I'm finding some strange/possibly dangerous information on LED tube lights...
Type 1) some suggest that one end of the bulb should only receive N on either pin, and the opposite end of the tube should get L on either pin... - example A: www.earthled.com/EarthLED-DirectLED-FL-Install-Guide.pdf.pdf - example B: »www.sr-leds.com/2010/1027/LED-tu···ion.html
Type 2) other's suggest that on one end of the bulb apply L and N to each pin... - example C: www.earthled.com/DirectLED-FL-UserGuide.pdf
...seems to me this should be a standard... If it varies by bulb type/mfg. now I have to mark each fixture for the type of bulb it will accept
Also seems to me that L on one end and N on the other end (one pin only) would work universally?
I haven't actually received the bulbs yet to determine in the 2 pins on one end are internally shorted, such that wiring like "Type 2" would prove "dangerous" It seems that "Type 1" is correct or "most compatible" ?
Looks like some cheap Chinese brand. The big thing about these is mark sure you mark in huge letters. Phillips includes these small letters and we just had a client that swapped out to the LED Tubes from Phillips and the stickers are on all the lights. The bulbs are clearly different than a regular fluorescent yet the guy still took out our bulb, replaced it with a T12 and threw out the LED bulb that was only 3 months old. $66.00 down the drain. -- Edrick Smith Independent Film & Broadcast Producer »edricksmith.com
reply to imanon I have no idea why a single-ended configuration is even available. It's just plain dangerous to have both sides of the supply available on the tombstone. A supplier mistakenly ordered 12 of the single-ended tubes for a job. I ended up using them in my shop and reordering the double ended version for my client. The mere thought of 277V available on a cheap tombstone and what would happen if the wrong lamp were installed is scary.
Arc flash propelled glass shrapnel is what you'd get with the wrong bulb.
Well, maybe not, thinking about it more, since the heaters in regular bulbs are made for the voltage anyways.
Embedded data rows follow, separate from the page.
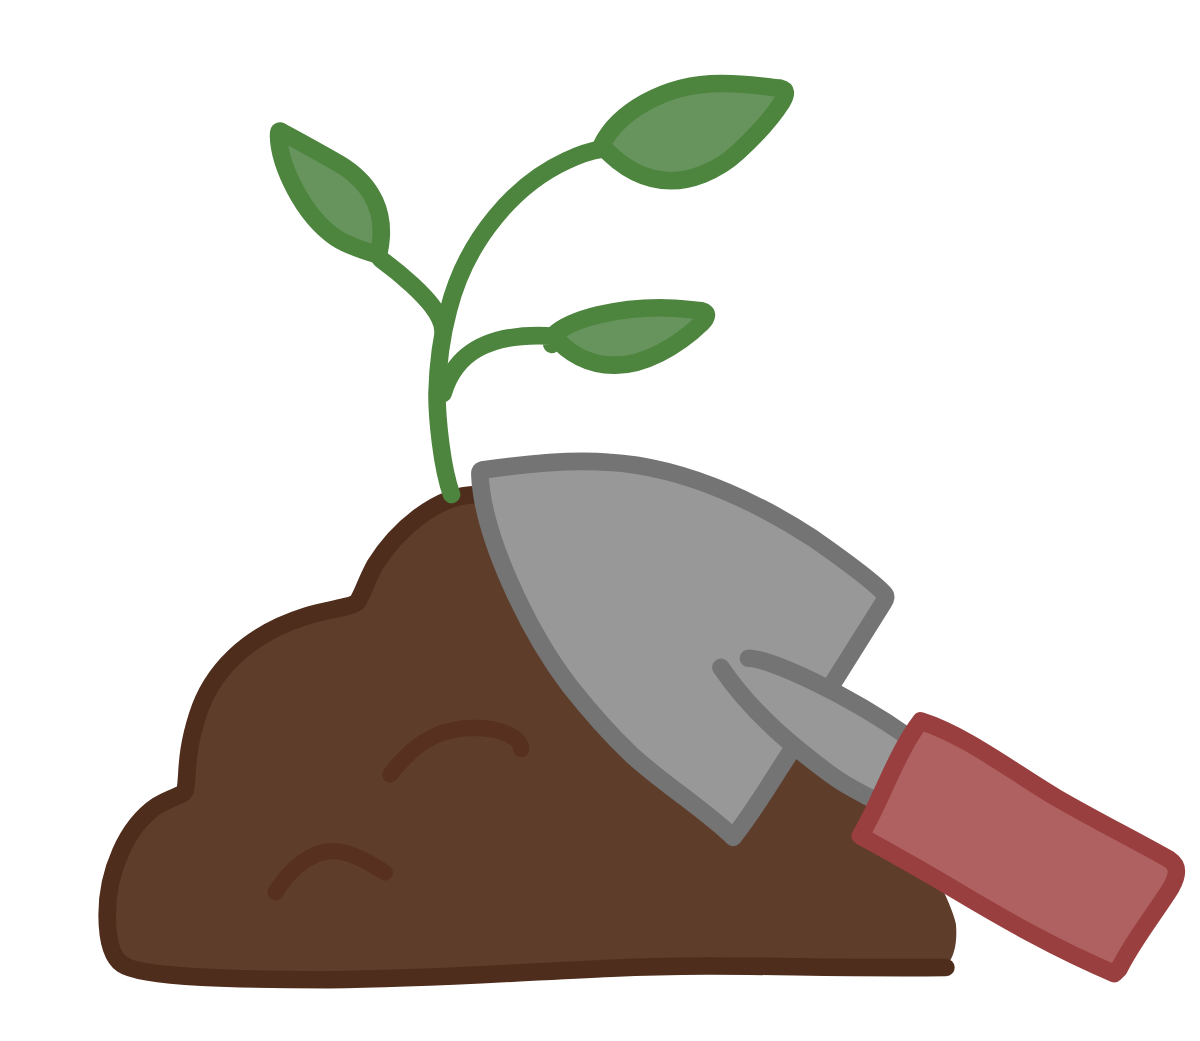
<!DOCTYPE html>
<html lang="en">
<head>
<meta charset="utf-8">
<title>Seedling and trowel</title>
<style>
  :root {
    --paper: #ffffff;
    --soil: #5e3d2a;
    --soil-outline: #4f2d1d;
    --soil-crease: #57301f;
    --leaf: #67945c;
    --stem: #4d853f;
    --steel: #989898;
    --steel-outline: #747474;
    --handle: #ae6160;
    --handle-outline: #9a3f3f;
  }
  html, body { margin: 0; background: var(--paper); overflow: hidden; }
  .artwork { display: block; width: 1200px; height: 1041px; }
  .line { fill: none; stroke-width: 23; stroke-linecap: round; stroke-linejoin: round; }
  .soil-fill { fill: var(--soil); }
  .soil-line { stroke: var(--soil-outline); }
  .soil-crease { stroke: var(--soil-crease); stroke-width: 21; }
  .stem { stroke: var(--stem); }
  .leaf { stroke: var(--stem); fill: var(--leaf); }
  .steel-fill { fill: var(--steel); }
  .steel-line { stroke: var(--steel-outline); }
  .handle { stroke: var(--handle-outline); fill: var(--handle); }
</style>
</head>
<body>
<svg class="artwork" viewBox="0 0 1568 1360" role="img" aria-label="A green seedling growing from a mound of soil, with a red-handled trowel">
  <g id="soil-mound">
    <path class="soil-fill" d="M625 645C560 645 515 695 490 740C478 762 475 778 467 786C460 794 430 795 400 805C320 830 275 880 258 935C240 990 245 1015 242 1032C240 1040 225 1040 205 1053C165 1080 140 1140 140 1195C140 1225 145 1250 160 1260C185 1278 320 1280 430 1280C560 1279 680 1270 800 1265C950 1258 1050 1264 1235 1264L1241 1256C1251 1240 1250 1217 1249 1207C1246 1192 1237 1174 1233 1164L1150 1060L1040 985L960 900L700 650Z"/>
    <path class="line soil-line" d="M625 646C570 645 517 695 490 738C478 760 474 776 467 786C460 794 430 795 400 805C320 830 275 880 258 935C241 988 246 1015 242 1032C240 1040 225 1040 205 1053C165 1080 140 1140 140 1195C140 1225 145 1250 160 1260C185 1278 320 1280 430 1280C560 1279 680 1270 800 1265C950 1258 1050 1266 1236 1264"/>
    <path class="line soil-crease" d="M510 1012C550 958 590 951 620 951C660 951 681 966 681 979"/>
    <path class="line soil-crease" d="M360 1166C380 1132 410 1112 434 1112C460 1112 485 1129 503 1140"/>
  </g>

  <g id="seedling">
    <path class="line stem" d="M590 646C577 610 571 545 571 515C572 470 578 435 586 405C610 310 675 240 740 210C755 203 770 197 786 195"/>
    <path class="line stem" d="M497 338C530 362 554 386 564 399C577 416 579 425 579 433"/>
    <path class="line stem" d="M579 514C595 460 640 434 722 439L721 450"/>
    <path class="line leaf" d="M366 171C395 187 425 203 450 218C490 245 500 280 498 310C497 322 496 328 494 333C470 326 450 318 438 310C395 280 365 215 364 178C364 174 364 171 366 171Z"/>
    <path class="line leaf" d="M786 190C805 150 865 108 945 109C975 109 1000 113 1019 115C1028 117 1028 122 1022 133C1010 152 990 175 965 198C935 226 900 236 877 236C845 236 815 222 786 190Z"/>
    <path class="line leaf" d="M723 438C747 415 810 402 862 402C885 402 905 405 917 406C926 408 924 415 917 422C885 453 840 478 802 477C770 477 742 462 723 438Z"/>
  </g>

  <g id="trowel">
    <path class="steel-fill" d="M627 615C700 604 760 602 790 604C920 608 1030 670 1100 720C1132 742 1158 764 1158 779L1088 893L1190 963L1140 1045L1030 975L958 1094C935 1072 895 1045 860 1018C825 990 800 962 745 897C690 825 627 700 627 615Z"/>
    <path class="line steel-line" d="M1088 893L1154 788Q1160 780 1155 775C1145 764 1125 747 1062 703C1010 669 905 610 795 604C760 601 700 604 630 614Q627 615 627 619C630 700 690 825 745 897C768 926 800 962 825 986C865 1023 925 1061 958 1094C985 1060 1005 1025 1032 984"/>
    <path class="line steel-line" d="M978 860C1005 860 1105 905 1190 965"/>
    <path class="line steel-line" d="M942 872C985 935 1040 978 1084 1011C1105 1027 1125 1036 1142 1045"/>
    <path class="line handle" d="M1203 942C1260 960 1320 1006 1380 1042C1430 1071 1480 1096 1528 1123C1540 1131 1540 1142 1530 1160C1510 1192 1481 1228 1462 1266L1456 1272C1380 1240 1310 1200 1240 1158C1200 1134 1160 1112 1124 1092C1150 1050 1170 985 1203 942Z"/>
  </g>
</svg>
</body>
</html>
An LED one with the prongs shorted together should just trip the circuit protection or catch fire, depending on how well shorted together they are =p